|Soconusco Ethnoecology Project||CSUDH Ethnobotany and Ethnoecology Field courses in Chiapas|
The Soconusco Ethnoecology Project is an ongoing, multi-faceted program that explores the nature of relationships between the people of Soconusco and their environment in the past and present. The project builds on a large body of archaeological and historical research in the Soconusco region carried out over the past twenty-five years.
The Soconusco region is located along the Pacific coastal plain and the foothills of the Sierra Madre mountain range of Chiapas, Mexico. Soconusco’s climate is hot and humid with annual rainfall reaching over five meters in some areas. Soconusco is one of the most fertile regions of Mexico, and parts of the region have been identified as among the most botanically diverse regions of the world. The region has a large population of farmers who engage in subsistence farming, and a way of life based on corn farming and a heavy reliance on forest products is well-documented going back to Precolumbian times. Following the Aztec conquest of the region in the 1480s, Soconusco towns paid tribute in cacao beans, the seeds of the Theobroma cacao tree, as well as other wild forest products including game and feathers of tropical birds.

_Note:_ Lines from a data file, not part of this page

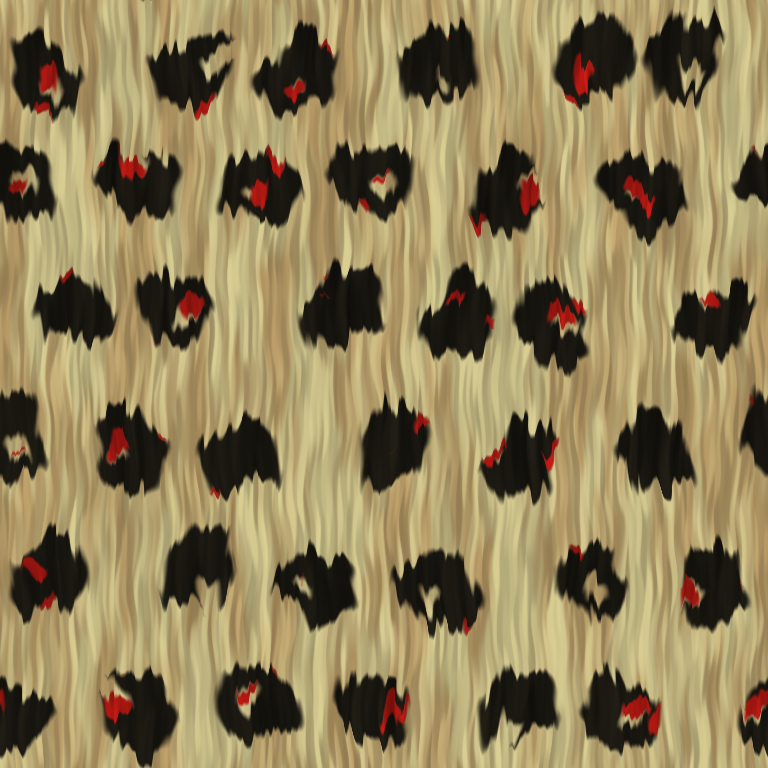
Write a Shadertoy shader that draws this pattern.

```glsl
const float GRID = 6.0;                      // spots across and down
const vec2 JITTER = vec2(0.40, 0.24);        // wander of a spot inside its cell
const float SPOT_RADIUS = 0.288;             // in cells
const float SPOT_SOFT = 0.026;
const float RED_SOFT = 0.014;
const float TUFT = 0.24;                     // ragged reach of hairs at the edges
const vec2 FINE_HAIR = vec2(190.0, 15.0);    // strands across, lengths down
const vec2 MID_HAIR = vec2(105.0, 11.0);
const vec2 BROAD_HAIR = vec2(34.0, 6.0);
const vec3 FUR_PALE = vec3(0.755, 0.715, 0.510);
const vec3 FUR_TAN = vec3(0.665, 0.560, 0.370);
const vec3 INK = vec3(0.092, 0.084, 0.060);
const vec3 RED = vec3(0.630, 0.085, 0.065);
const float TAU = 6.2831853;

vec3 hash3(vec2 p) {
    vec3 q = fract(vec3(p.xyx) * vec3(0.1031, 0.1030, 0.0973));
    q += dot(q, q.yxz + 33.33);
    return fract((q.xxy + q.yzz) * q.zyx);
}

vec2 polar(float turn) {
    return vec2(cos(TAU * turn), sin(TAU * turn));
}

// Smooth cellular noise that wraps over the canvas
float strands(vec2 uv, vec2 count) {
    vec2 p = uv * count, id = floor(p), f = fract(p);
    float sum = 0.0, total = 0.0;
    for (int j = -1; j <= 1; j++)
    for (int i = -1; i <= 1; i++) {
        vec2 o = vec2(i, j);
        vec3 h = hash3(mod(id + o, count) + count.yx);
        vec2 d = o + h.xy - f;
        float w = exp(-6.0 * dot(d, d));
        sum += w * h.z;
        total += w;
    }
    return sum / total;
}

float segment(vec2 p, vec2 a, vec2 b) {
    vec2 ab = b - a;
    return length(p - a - ab * clamp(dot(p - a, ab) / dot(ab, ab), 0.0, 1.0));
}

// Signed distances to the dark spot (x) and its red patches (y)
vec2 spot(vec2 p, vec2 id) {
    vec3 shape = hash3(id + 17.0), bite = hash3(id + 41.0);
    vec3 patches = hash3(id + 73.0), lumps = hash3(id + 97.0);
    p += 0.022 * sin(p.yx * 17.0 + TAU * lumps.xy);

    // Lumpy outline
    float a = atan(p.y, p.x + 1e-5);
    float r = SPOT_RADIUS * (0.92 + 0.17 * shape.z);
    r *= 1.0 + 0.13 * sin(2.0 * a + TAU * shape.x)
             + 0.08 * sin(3.0 * a + TAU * shape.y)
             + 0.04 * sin(5.0 * a + TAU * lumps.z);
    float body = length(p) - r;

    // A hole near the middle, or a notch open to the rim
    vec2 dir = polar(bite.x);
    float notch = step(0.45, bite.y);
    vec2 root = dir * SPOT_RADIUS * mix(0.30, 0.62, notch);
    vec2 mouth = root + dir * mix(0.035, 0.30, notch);
    float width = 0.085 * smoothstep(0.12, 0.75, bite.z);
    float hole = segment(p, root, mouth) - width;
    hole = mix(1.0, hole, step(0.25, bite.z));

    // Red beside the hole and on the rim
    vec2 side = polar(patches.x) * 0.055;
    vec2 lean = polar(patches.y) * 0.045;
    float inner = segment(p, root + side - lean, root + side + lean);
    inner -= mix(-0.03, 0.066, smoothstep(0.05, 0.45, lumps.x));
    float rim = length(p - polar(patches.z) * r) - mix(-0.02, 0.088, lumps.y);
    return vec2(max(body, -hole), max(min(inner, rim), body - 0.012));
}

void mainImage(out vec4 fragColor, in vec2 fragCoord) {
    vec2 uv = fragCoord / iResolution.xy;
    float pixel = GRID / iResolution.y;

    // Hair with a gentle sway
    vec2 hair = uv;
    hair.x += 0.0025 * sin(TAU * (4.0 * uv.y + 2.0 * uv.x))
            + 0.0015 * sin(TAU * (9.0 * uv.y - 5.0 * uv.x));
    float fine = strands(hair, FINE_HAIR);
    float mid = strands(hair, MID_HAIR);
    float broad = strands(hair, BROAD_HAIR);

    // Staggered rows of spots, their edges combed along the hair
    vec2 p = uv * GRID;
    float tuft = TUFT * (0.7 * mid + 0.3 * fine - 0.5);
    float ink = 0.0, red = 0.0;
    for (int j = -1; j <= 1; j++) {
        float row = floor(p.y) + float(j);
        float shift = 0.5 * mod(row + 1.0, 2.0);
        for (int i = -1; i <= 1; i++) {
            vec2 cell = vec2(floor(p.x - shift) + float(i), row);
            vec2 id = mod(cell, GRID);
            vec2 centre = cell + 0.5 + JITTER * (hash3(id + 5.0).xy - 0.5);
            vec2 d = spot(p - vec2(shift, 0.0) - centre + vec2(0.0, tuft), id);
            float inkEdge = SPOT_SOFT + 0.5 * pixel;
            float redEdge = RED_SOFT + 0.5 * pixel;
            ink = max(ink, 1.0 - smoothstep(-inkEdge, inkEdge, d.x));
            red = max(red, 1.0 - smoothstep(-redEdge, redEdge, d.y));
        }
    }

    // Dye over fur
    float tone = 0.45 * broad + 0.35 * mid + 0.2 * fine;
    vec3 col = mix(FUR_TAN, FUR_PALE, smoothstep(0.25, 0.68, tone));
    col *= 0.86 + 0.28 * fine;
    vec3 inkCol = INK * (0.55 + 0.6 * mid + 0.3 * fine);
    vec3 redCol = RED * (0.65 + 0.4 * mid + 0.3 * fine);
    col = mix(col, inkCol, ink);
    col = mix(col, redCol, red);
    fragColor = vec4(col, 1.0);
}
```
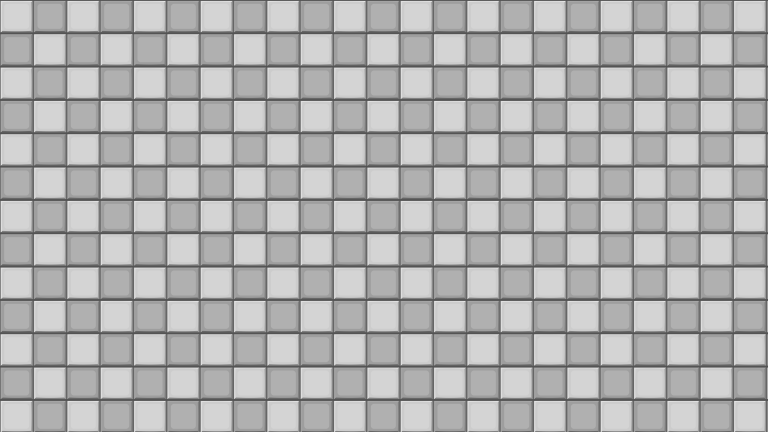
Reproduce this pattern procedurally as a WebGL 1 fragment shader.

```glsl
precision highp float;

uniform vec2 u_resolution;

// Signed distance to a rounded square centred on the origin
float roundedSquare(vec2 p, float halfSize, float radius) {
    vec2 q = abs(p) - halfSize + radius;
    return length(max(q, 0.0)) + min(max(q.x, q.y), 0.0) - radius;
}

// Soft coverage: 1 where the distance is negative
float coverage(float dist, float pixel) {
    return clamp(0.5 - dist / pixel, 0.0, 1.0);
}

// Bevel tone with mitred corners, lit from the upper left
float bevelTone(vec2 p, float isLight, float pixel) {
    float topTone = mix(0.66, 0.89, isLight);
    float leftTone = mix(0.64, 0.87, isLight);
    float rightTone = mix(0.50, 0.62, isLight);
    float bottomTone = mix(0.40, 0.50, isLight);
    float vertical = mix(topTone, bottomTone, step(0.0, p.y));
    float horizontal = mix(leftTone, rightTone, step(0.0, p.x));
    return mix(vertical, horizontal, coverage(abs(p.y) - abs(p.x), pixel));
}

void main() {
    // Square cells counted from the upper left corner
    const float rows = 12.96;
    vec2 fromTop = vec2(gl_FragCoord.x, u_resolution.y - gl_FragCoord.y);
    vec2 grid = fromTop / u_resolution.y * rows;
    float pixel = rows / u_resolution.y;
    vec2 cell = floor(grid);
    vec2 p = fract(grid) - 0.5;
    vec2 side = abs(p);
    float isLight = 1.0 - mod(cell.x + cell.y, 2.0);

    // Raised tile: bevel, slightly bowed face, soft central plateau
    float tone = bevelTone(p, isLight, pixel);
    float bow = 0.06 * min(side.x, side.y) * min(side.x, side.y);
    float face = roundedSquare(p + vec2(0.0, 0.008), 0.445, 0.02) + bow;
    tone = mix(tone, mix(0.62, 0.80, isLight), coverage(face, pixel));
    float plateau = roundedSquare(p + vec2(0.0, 0.01), 0.375, 0.1);
    tone = mix(tone, mix(0.69, 0.83, isLight), coverage(plateau, pixel));

    // Grout: the horizontal joints are darker and a little wider
    tone = mix(tone, 0.40, coverage(0.478 - side.x, pixel));
    tone = mix(tone, 0.33, coverage(0.472 - side.y, pixel));

    gl_FragColor = vec4(vec3(tone), 1.0);
}
```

During the Spanish Colonial period, archival documents indicate that forest products like cacao, vanilla (Vanilla planifolia), and achiote (a red coloring/flavoring from the seeds of the achiote tree, Bixa orellana) were major economic products of the region. Forest products continue to play a central role in the lives of local people, although these products no longer figure prominently in the regional economy, and population growth, deforestation, and changing economic conditions are now threatening both the environment and the traditional rural culture.
|Cacao seeds drying||Achiote Tree||Achiote paste used in many foods|
The possibility that valuable environmental knowledge may soon disappear prompted me to initiate what began as “salvage” ethnobotanical research in 2000. Together with students who have enrolled in the CSUDH Mesoamerican Ethnobotany course, I began to record information about plant use among Soconusco residents. Since that time, the project has expanded to include research on a wider range of environmental knowledge, giving rise to the Soconusco Ethnoecology Project. This project includes both research and applied components.
The Soconusco region, like so many other places in the world today, is experiencing serious environmental, economic, and social problems. These problems are not isolated but instead they are inextricably linked. Due, in part, to economic restructuring in Mexico (and the world), Soconusco’s small-scale farmers find it increasingly difficult to support their families, and local residents are now migrating in large numbers to the U.S. and elsewhere, creating a host of social problems. Although forest products have long played an important role in the local economy, today farmers are producing fewer of these products because they cannot sell them. As a result, preserving the forest has become less of a priority, and as the forest disappears, people are even less likely to rely on forest products. Environmental degradation, economic decline, and out-migration are all part of the same vicious cycle.
Research in tropical forest regions in other parts of the world has demonstrated that a better understanding of traditional agroforestry systems can often lead to the development of more sustainable forest management strategies that can have positive social and economic effects. Agroforestry refers to land-use management practices where trees and other crops are grown together. Traditional agroforestry systems are often sophisticated systems developed over centuries or even millennia that not only meet many local needs but also are based on sound and sustainable forest management principles. Moreover, these systems can serve as models for the design of forest management strategies that can both slow the pace of deforestation and meet the health, social, and economic needs of populations in the tropics.
One goal of the Soconusco Ethnoecology project is to explore the traditional agroforestry systems in Soconusco. Traditional agroforestry systems around the world typically include three key elements: 1) managed forests or “forest gardens,” 2) swidden agriculture and managed fallows, and 3) home or kitchen gardens. All three elements are found in Soconusco, and they are currently a central focus of the research. To date we have carried out pilot research on home gardens, and we have explored historical “forest gardens” (where cacao is the principle crop) as well as contemporary “forest gardens” (also cacao oriented). Future work will investigate swidden agriculture/managed fallows systems.
Another goal of the project has been to provide various kinds of support to Soconusco farmers who cultivate forest crops. We have met with farmers groups on various occasions to discuss strategies for improving their ability to sell their crops—particularly cacao—at fair prices.
|Dr. Gasco meeting with Soconusco farmers||Chocolate-maker, Steve DeVries talking to Soconusco cacao farmers||Chocolate-maker, Shawn Askinosie talking to Soconusco cacao farmers sampling cacao|
Chocolate makers Steve DeVries and Shawn Askinosie have met with farmers to discuss how they can improve the quality of their cacao, and in 2007, Shawn Askinosie of Askinosie Chocolate purchased six tons on Soconusco cacao and produced what is almost certainly the first chocolate bar made with single-origin Soconusco cacao. Efforts are ongoing to find additional support for the promotion of cacao and other Soconusco forest products.
|Sonja Ulrich, Jeff Lewis and Gloria Evins meeting with municipal authorities who are promoting local cacao farmers.|